Interestingly, although direct European exports to Russia have decreased, indirect exports have increased. Let’s start with the Baltic countries, the most strenuous defenders of unconditional support to Ukraine in the war initiated by the invasion from the Russian Federation. Latvia’s exports in 2022 show a significant increase to former USSR countries – doubled to Kazakhstan, and tripled to Kyrgyzstan. This trend has increased – in [Nov] 2023, Latvia’s exports of machinery and electrical equipment to Kyrgyzstan had increased by 3100% (!) compared to the pre-war period. In 2022, Lithuania’s exports to Kazakhstan doubled compared to the previous year, and those to Kyrgyzstan increased 9x (!). In the case of Estonia, in addition to the same trend, there is the fact that a company of the prime minister’s husband continued to do business with companies in Russia.

One might think that this is due to still existing connections between Baltic and Russian companies from other times and Russian-speaking populations in the Baltic countries. However, companies from the Czech Republic and Poland – both without Russian-speaking populations – also increased their sales to Kyrgyzstan exponentially (c. 1900% since the start of the war). There are exceptions (e.g., Finland). But in the main European economy – Germany – the picture is no different. In 2022, German exports to Kyrgyzstan increased sixfold (automobiles and their components increased by 5500% (!) compared to the pre-war period), doubled to Uzbekistan, and increased by 76% to Kazakhstan (the increase is >€1000 million). This trend of German companies exporting to Russia via third countries (also Armenia, Georgia, Azerbaijan, and Turkey) continued in 2023.

In 2022, Central Asia’s exports to Russia increased by 30%. Uzbekistan increased its exports to Russia by >50%, Kazakhstan by 25%, and Kyrgyzstan by 250%. In 2023, this trend is expected to have intensified. And this does not account for the “underground” exports.
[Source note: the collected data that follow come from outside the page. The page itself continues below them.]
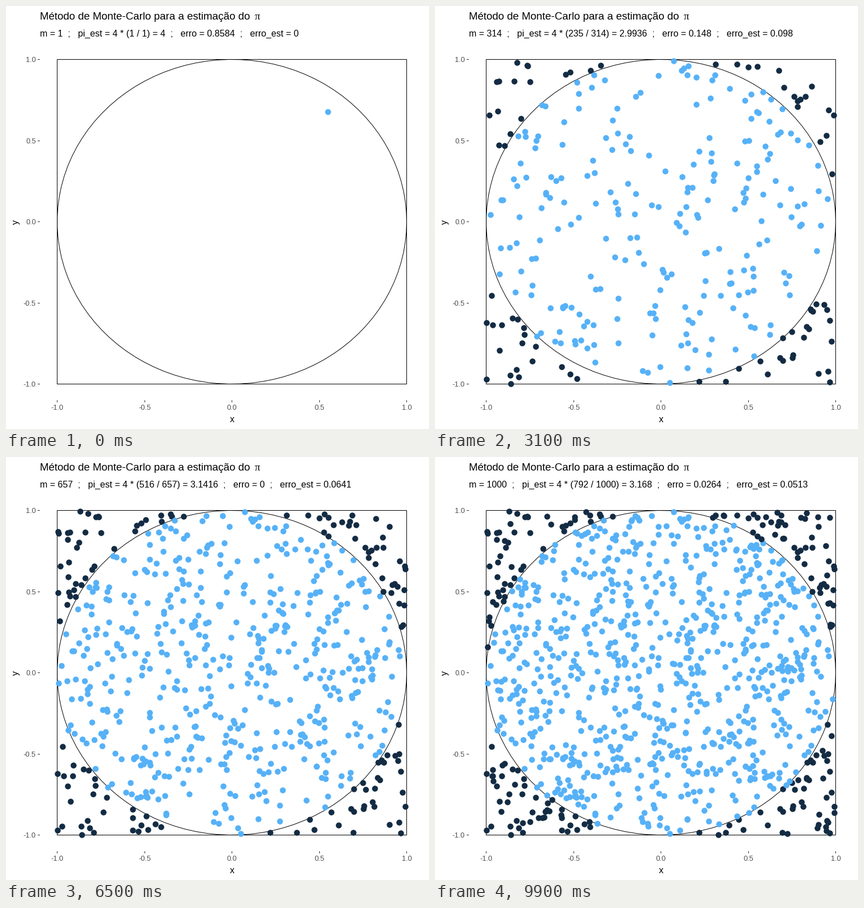
A matplotlib script for the animation above (10000 ms loop, 748 by 748 pixels).

```python
import random

import matplotlib.pyplot as plt
import numpy as np
from matplotlib.animation import FuncAnimation

SIZE, DPI = 748, 100
PX = 72 / DPI  # points per pixel
FRAMES, INTERVAL = 100, 100
N, SEED = 1000, 666
INSIDE, OUTSIDE = "#56B1F7", "#132B43"
TICK, LABEL = "#333333", "#4D4D4D"

plt.rcParams["font.family"] = ["Liberation Sans", "DejaVu Sans"]


def uniform(count, seed):
    """Uniform numbers in [0, 1), as R's set.seed() and runif() give them."""
    def step(s):
        return (69069 * s + 1) % 2**32

    for _ in range(51):
        seed = step(seed)
    key = []
    for _ in range(624):
        seed = step(seed)
        key.append(seed)
    rng = random.Random()
    rng.setstate((3, (*key, 624), None))
    return np.array([rng.getrandbits(32) / 2**32 for _ in range(count)])


def to_px(x, y):
    return 399.5 + 309 * np.asarray(x), 381.5 - 287 * np.asarray(y)


def snap(v):
    """Centre of the pixel that holds v."""
    return np.floor(v) + 0.5


def number(v):
    """Four decimals without trailing zeros, short values in e-notation."""
    v = round(v, 4)
    return f"{v:.0e}" if 0 < v < 0.00095 else f"{v:g}"


def status(m):
    hits = int(inside[:m].sum())
    p = hits / m
    error = abs(4 * p - np.pi)
    spread = 4 * np.sqrt(p * (1 - p) / m)
    return "  ;   ".join([
        f"m = {m}",
        f"pi_est = 4 * ({hits} / {m}) = {number(4 * p)}",
        f"erro = {number(error)}",
        f"erro_est = {number(spread)}",
    ])


x, y = 2 * uniform(2 * N, SEED).reshape(2, N) - 1
inside = x**2 + y**2 <= 1
dots = np.column_stack([snap(v) for v in to_px(x, y)])

fig = plt.figure(figsize=(SIZE / 100, SIZE / 100), dpi=DPI, facecolor="white")
ax = fig.add_axes([0, 0, 1, 1])
ax.set(xlim=(0, SIZE), ylim=(SIZE, 0))
ax.axis("off")


def line(xs, ys, color="black"):
    ax.plot(xs, ys, color=color, lw=PX, snap=False,
            solid_capstyle="butt", solid_joinstyle="miter")


def text(tx, ty, s, size, **kw):
    return ax.text(tx, ty, s, fontsize=size * PX, va="baseline", **kw)


# Square and circle
line(*to_px([-1, 1, 1, -1, -1], [-1, -1, 1, 1, -1]))
angle = np.linspace(0, 2 * np.pi, 100)
line(*to_px(np.cos(angle), np.sin(angle)))

# Axes
for v in np.arange(-1, 1.5, 0.5):
    tx, ty = to_px(v, v)
    line([56, 60], [snap(ty)] * 2, TICK)
    line([snap(tx)] * 2, [697, 701], TICK)
    text(52.8, ty + 4.8, f"{v:.1f}", 12.8, ha="right", color=LABEL)
    text(tx, 714.4, f"{v:.1f}", 12.8, ha="center", color=LABEL)
text(399.5, 736, "x", 16, ha="center")
text(21.5, 381.5, "y", 16, ha="center", rotation=90, rotation_mode="anchor")

# Titles
text(60, 24, "Método de Monte-Carlo para a estimação do", 18.8)
text(440, 24, "π", 19, family="Liberation Serif")
subtitle = text(60, 54, "", 16)

points = ax.scatter(*dots.T, s=(10.5 * PX) ** 2, linewidths=0, zorder=3,
                    c=np.where(inside, INSIDE, OUTSIDE), snap=False)


def update(i):
    m = round(1 + i * (N - 1) / (FRAMES - 1))
    points.set_offsets(dots[:m])
    subtitle.set_text(status(m))
    return points, subtitle


anim = FuncAnimation(fig, update, frames=FRAMES, interval=INTERVAL,
                     repeat=True, repeat_delay=0)
plt.show()
```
Direct EU exports to Russia fell by -€4000 million in March 2022. But EU exports to Central Asia increased by +€1000 million/month since then. As long as the EU does not put an end to this new stepping stone path of European companies into the Russian market, no one will believe in its political commitment to Ukraine.

Categories Multipolar World Opinion